Exercise details: Scan the data beneath this task and copy each line that includes "random".

Supplied data:

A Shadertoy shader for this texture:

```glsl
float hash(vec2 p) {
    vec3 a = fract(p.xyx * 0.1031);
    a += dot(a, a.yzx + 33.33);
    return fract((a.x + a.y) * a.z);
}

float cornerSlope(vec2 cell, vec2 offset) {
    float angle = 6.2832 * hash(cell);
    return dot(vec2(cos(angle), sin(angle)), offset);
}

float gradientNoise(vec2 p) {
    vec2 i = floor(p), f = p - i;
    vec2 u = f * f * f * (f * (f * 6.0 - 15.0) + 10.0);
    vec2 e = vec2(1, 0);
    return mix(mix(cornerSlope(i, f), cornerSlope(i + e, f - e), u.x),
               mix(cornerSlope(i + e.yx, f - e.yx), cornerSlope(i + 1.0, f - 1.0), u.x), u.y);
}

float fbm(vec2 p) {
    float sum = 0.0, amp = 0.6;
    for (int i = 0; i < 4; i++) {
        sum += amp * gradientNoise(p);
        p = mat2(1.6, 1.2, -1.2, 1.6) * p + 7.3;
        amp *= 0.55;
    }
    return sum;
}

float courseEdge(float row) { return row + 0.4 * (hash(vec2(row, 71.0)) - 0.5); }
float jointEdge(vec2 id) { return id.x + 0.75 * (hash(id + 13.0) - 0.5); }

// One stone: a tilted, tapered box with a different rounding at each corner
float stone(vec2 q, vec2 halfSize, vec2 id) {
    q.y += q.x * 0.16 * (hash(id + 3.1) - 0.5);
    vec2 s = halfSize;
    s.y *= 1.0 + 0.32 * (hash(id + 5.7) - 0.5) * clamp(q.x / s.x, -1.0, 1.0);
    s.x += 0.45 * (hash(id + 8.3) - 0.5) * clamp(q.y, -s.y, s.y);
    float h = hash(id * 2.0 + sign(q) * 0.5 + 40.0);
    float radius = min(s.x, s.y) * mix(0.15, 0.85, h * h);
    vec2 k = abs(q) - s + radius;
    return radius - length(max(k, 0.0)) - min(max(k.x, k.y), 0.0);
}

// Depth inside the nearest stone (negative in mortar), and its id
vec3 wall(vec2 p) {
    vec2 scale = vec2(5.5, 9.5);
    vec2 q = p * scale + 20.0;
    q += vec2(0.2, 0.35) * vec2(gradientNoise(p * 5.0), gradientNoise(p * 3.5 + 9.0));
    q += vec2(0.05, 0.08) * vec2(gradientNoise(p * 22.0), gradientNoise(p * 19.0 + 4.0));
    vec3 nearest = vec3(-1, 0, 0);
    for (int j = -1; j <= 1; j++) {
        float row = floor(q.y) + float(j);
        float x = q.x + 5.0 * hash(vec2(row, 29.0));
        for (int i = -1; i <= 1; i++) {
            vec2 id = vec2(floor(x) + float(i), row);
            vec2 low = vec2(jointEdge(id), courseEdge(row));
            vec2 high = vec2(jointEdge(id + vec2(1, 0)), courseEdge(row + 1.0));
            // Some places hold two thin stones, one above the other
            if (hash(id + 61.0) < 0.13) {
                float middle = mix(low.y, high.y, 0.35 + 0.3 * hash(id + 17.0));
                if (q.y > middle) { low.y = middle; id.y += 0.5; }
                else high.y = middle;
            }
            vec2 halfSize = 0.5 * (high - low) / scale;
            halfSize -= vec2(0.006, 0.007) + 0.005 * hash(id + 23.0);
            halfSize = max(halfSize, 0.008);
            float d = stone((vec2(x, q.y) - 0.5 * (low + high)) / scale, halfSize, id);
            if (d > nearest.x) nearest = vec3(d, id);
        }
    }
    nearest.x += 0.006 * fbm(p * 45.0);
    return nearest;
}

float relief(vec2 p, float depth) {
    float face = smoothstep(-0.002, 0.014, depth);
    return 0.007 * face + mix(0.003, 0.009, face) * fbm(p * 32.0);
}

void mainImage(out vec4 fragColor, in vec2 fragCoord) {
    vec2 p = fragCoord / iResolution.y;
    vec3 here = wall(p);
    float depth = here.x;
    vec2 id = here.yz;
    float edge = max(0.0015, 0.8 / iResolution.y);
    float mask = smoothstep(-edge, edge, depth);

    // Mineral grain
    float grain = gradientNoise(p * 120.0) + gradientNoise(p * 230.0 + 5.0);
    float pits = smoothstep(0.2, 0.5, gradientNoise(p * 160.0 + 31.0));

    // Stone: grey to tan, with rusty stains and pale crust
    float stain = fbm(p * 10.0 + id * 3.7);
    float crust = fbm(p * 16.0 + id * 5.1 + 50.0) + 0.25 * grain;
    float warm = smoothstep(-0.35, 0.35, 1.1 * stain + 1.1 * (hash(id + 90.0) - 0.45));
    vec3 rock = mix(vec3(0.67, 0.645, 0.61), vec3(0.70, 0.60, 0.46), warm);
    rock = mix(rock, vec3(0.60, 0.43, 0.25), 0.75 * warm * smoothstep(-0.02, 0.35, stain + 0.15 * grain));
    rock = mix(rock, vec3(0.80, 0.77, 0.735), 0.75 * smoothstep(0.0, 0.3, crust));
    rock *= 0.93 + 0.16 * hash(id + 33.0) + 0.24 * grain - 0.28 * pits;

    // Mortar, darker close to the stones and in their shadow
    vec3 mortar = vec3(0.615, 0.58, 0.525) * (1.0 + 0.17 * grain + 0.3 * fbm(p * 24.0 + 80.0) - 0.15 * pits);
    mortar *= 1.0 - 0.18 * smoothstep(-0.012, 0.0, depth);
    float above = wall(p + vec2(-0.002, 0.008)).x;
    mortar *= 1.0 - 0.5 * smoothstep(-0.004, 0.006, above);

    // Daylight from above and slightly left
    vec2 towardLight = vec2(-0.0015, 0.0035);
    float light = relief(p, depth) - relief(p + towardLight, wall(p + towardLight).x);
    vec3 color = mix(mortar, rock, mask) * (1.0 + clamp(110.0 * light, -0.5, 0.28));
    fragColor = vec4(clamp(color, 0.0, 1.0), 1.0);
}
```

--

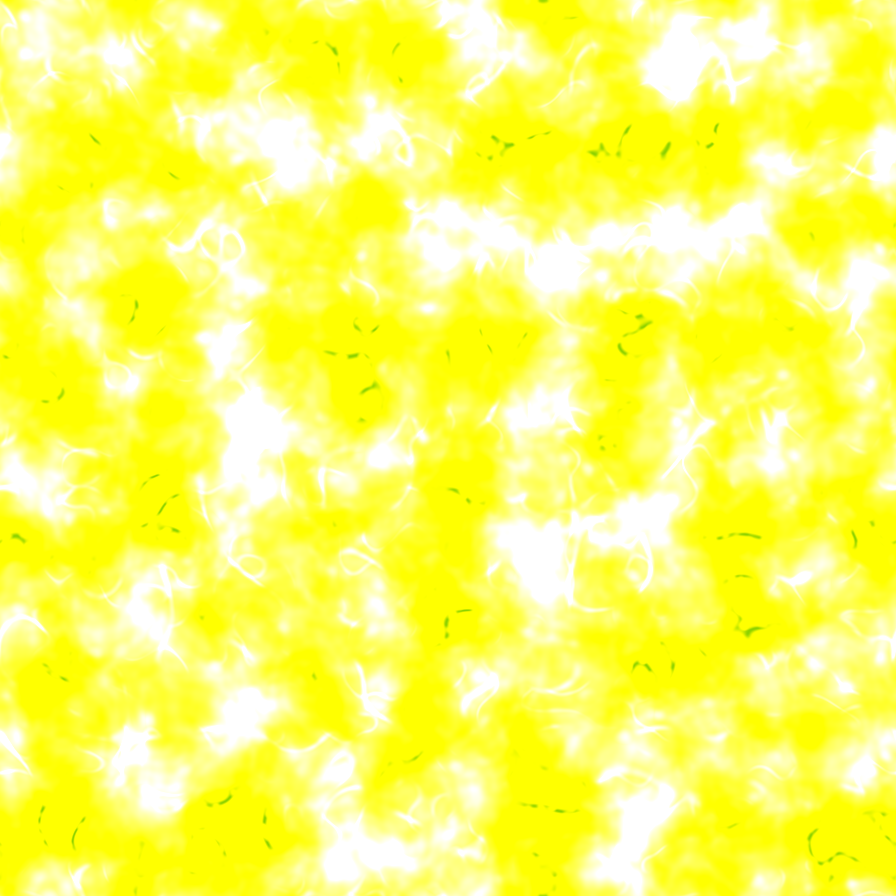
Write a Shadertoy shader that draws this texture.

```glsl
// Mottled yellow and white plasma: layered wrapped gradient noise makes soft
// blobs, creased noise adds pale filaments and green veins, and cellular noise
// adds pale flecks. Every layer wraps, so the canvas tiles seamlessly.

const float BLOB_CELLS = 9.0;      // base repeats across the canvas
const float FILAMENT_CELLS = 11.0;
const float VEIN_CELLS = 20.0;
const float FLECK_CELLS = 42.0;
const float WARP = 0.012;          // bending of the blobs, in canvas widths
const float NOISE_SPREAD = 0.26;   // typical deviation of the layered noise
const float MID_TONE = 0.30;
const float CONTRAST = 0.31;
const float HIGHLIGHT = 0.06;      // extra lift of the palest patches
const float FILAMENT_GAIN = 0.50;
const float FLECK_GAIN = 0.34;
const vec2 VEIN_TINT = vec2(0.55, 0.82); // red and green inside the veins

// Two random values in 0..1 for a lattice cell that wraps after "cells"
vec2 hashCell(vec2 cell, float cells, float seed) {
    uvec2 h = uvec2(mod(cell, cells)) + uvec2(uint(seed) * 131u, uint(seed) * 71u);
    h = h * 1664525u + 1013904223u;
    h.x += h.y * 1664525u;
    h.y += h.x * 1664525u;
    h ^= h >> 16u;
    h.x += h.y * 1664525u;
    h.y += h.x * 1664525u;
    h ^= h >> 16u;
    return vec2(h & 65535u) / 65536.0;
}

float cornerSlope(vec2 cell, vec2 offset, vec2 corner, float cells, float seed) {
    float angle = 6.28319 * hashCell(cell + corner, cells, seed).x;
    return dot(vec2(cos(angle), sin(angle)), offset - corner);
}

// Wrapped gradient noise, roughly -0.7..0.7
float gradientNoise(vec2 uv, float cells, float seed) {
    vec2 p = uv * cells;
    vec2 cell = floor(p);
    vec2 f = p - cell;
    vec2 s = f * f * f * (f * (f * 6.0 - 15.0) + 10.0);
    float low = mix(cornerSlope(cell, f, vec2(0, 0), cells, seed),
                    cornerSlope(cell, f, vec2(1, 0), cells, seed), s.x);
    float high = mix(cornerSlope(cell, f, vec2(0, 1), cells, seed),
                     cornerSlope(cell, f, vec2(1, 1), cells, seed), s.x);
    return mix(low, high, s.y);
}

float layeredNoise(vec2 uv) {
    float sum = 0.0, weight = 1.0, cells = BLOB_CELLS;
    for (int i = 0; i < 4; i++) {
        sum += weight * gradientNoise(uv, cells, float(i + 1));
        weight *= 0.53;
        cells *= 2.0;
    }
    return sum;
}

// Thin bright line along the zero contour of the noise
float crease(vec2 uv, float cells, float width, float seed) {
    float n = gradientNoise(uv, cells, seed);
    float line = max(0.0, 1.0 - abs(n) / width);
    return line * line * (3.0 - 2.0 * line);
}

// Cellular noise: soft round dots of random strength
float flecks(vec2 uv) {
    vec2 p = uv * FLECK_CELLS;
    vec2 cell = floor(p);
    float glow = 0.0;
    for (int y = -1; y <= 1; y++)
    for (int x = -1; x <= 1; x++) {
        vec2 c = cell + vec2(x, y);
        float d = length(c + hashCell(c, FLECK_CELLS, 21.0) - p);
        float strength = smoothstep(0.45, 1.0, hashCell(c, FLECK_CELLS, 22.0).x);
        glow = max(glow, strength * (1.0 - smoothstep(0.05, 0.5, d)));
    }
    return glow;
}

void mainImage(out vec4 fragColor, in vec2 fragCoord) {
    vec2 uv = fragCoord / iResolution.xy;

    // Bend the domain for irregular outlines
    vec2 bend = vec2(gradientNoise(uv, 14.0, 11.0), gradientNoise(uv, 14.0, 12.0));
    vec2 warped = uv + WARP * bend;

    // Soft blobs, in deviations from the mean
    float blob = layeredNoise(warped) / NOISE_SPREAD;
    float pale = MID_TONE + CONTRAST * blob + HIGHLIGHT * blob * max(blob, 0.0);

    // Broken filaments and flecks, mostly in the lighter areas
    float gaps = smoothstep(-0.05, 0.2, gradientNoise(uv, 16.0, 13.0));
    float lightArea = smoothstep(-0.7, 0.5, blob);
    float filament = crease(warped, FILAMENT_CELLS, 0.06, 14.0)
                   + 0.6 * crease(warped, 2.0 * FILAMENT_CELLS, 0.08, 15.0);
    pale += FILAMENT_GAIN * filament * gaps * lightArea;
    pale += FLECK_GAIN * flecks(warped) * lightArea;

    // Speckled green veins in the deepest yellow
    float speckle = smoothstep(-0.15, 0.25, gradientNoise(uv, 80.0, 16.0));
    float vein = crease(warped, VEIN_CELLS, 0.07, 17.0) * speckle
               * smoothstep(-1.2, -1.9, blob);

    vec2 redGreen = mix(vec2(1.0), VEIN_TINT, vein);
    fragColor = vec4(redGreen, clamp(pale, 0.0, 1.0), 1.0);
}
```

==

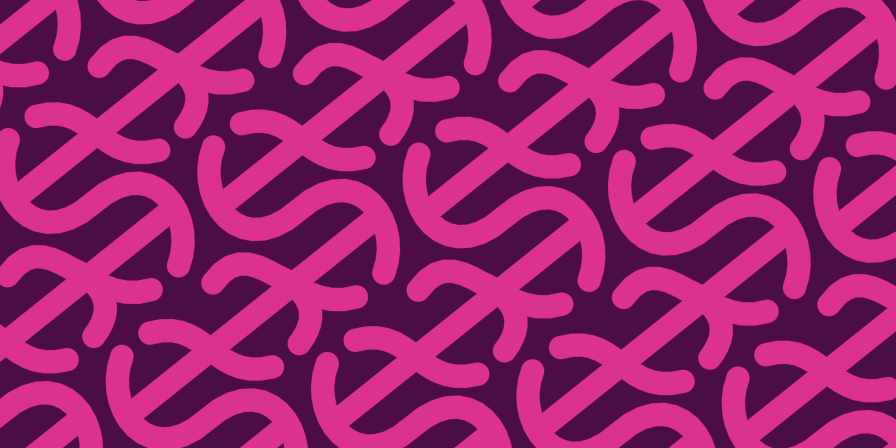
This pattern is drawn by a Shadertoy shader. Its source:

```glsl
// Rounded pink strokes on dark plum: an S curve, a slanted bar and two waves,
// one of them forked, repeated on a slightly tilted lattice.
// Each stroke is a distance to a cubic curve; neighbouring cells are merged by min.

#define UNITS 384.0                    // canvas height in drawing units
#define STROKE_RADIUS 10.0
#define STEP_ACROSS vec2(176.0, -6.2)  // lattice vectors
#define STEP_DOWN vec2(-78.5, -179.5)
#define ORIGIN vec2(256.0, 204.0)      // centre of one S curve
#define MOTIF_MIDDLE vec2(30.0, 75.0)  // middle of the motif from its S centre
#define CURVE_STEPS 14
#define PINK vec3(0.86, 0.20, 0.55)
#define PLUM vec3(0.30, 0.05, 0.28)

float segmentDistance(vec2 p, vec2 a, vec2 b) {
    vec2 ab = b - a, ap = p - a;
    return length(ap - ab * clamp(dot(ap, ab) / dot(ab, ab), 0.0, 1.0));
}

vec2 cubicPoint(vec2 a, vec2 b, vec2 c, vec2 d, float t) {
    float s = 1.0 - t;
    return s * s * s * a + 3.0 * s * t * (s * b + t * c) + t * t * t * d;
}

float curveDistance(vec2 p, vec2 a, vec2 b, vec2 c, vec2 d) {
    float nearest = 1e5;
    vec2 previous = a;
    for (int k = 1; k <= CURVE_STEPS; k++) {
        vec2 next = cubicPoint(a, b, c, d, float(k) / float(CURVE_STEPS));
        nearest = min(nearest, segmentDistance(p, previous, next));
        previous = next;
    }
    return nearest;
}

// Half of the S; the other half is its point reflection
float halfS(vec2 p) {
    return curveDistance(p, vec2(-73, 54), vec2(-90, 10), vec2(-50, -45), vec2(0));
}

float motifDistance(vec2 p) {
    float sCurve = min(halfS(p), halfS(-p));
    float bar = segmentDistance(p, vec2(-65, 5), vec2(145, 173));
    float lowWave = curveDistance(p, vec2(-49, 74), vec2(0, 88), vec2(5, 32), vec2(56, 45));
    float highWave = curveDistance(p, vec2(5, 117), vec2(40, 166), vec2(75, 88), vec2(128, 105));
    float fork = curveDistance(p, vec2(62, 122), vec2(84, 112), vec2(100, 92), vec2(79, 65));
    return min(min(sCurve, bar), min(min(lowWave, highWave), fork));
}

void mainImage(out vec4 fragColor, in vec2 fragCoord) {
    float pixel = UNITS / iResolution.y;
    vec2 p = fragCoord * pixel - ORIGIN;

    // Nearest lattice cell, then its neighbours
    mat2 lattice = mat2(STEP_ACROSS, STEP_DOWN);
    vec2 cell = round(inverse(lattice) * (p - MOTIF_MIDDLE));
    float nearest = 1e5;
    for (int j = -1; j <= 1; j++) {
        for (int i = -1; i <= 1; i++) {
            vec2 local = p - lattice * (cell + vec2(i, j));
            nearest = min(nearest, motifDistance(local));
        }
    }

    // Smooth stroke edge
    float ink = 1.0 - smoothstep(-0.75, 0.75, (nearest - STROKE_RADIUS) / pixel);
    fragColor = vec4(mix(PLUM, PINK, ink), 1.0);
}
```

Output:
// Two random values in 0..1 for a lattice cell that wraps after "cells"
// Cellular noise: soft round dots of random strength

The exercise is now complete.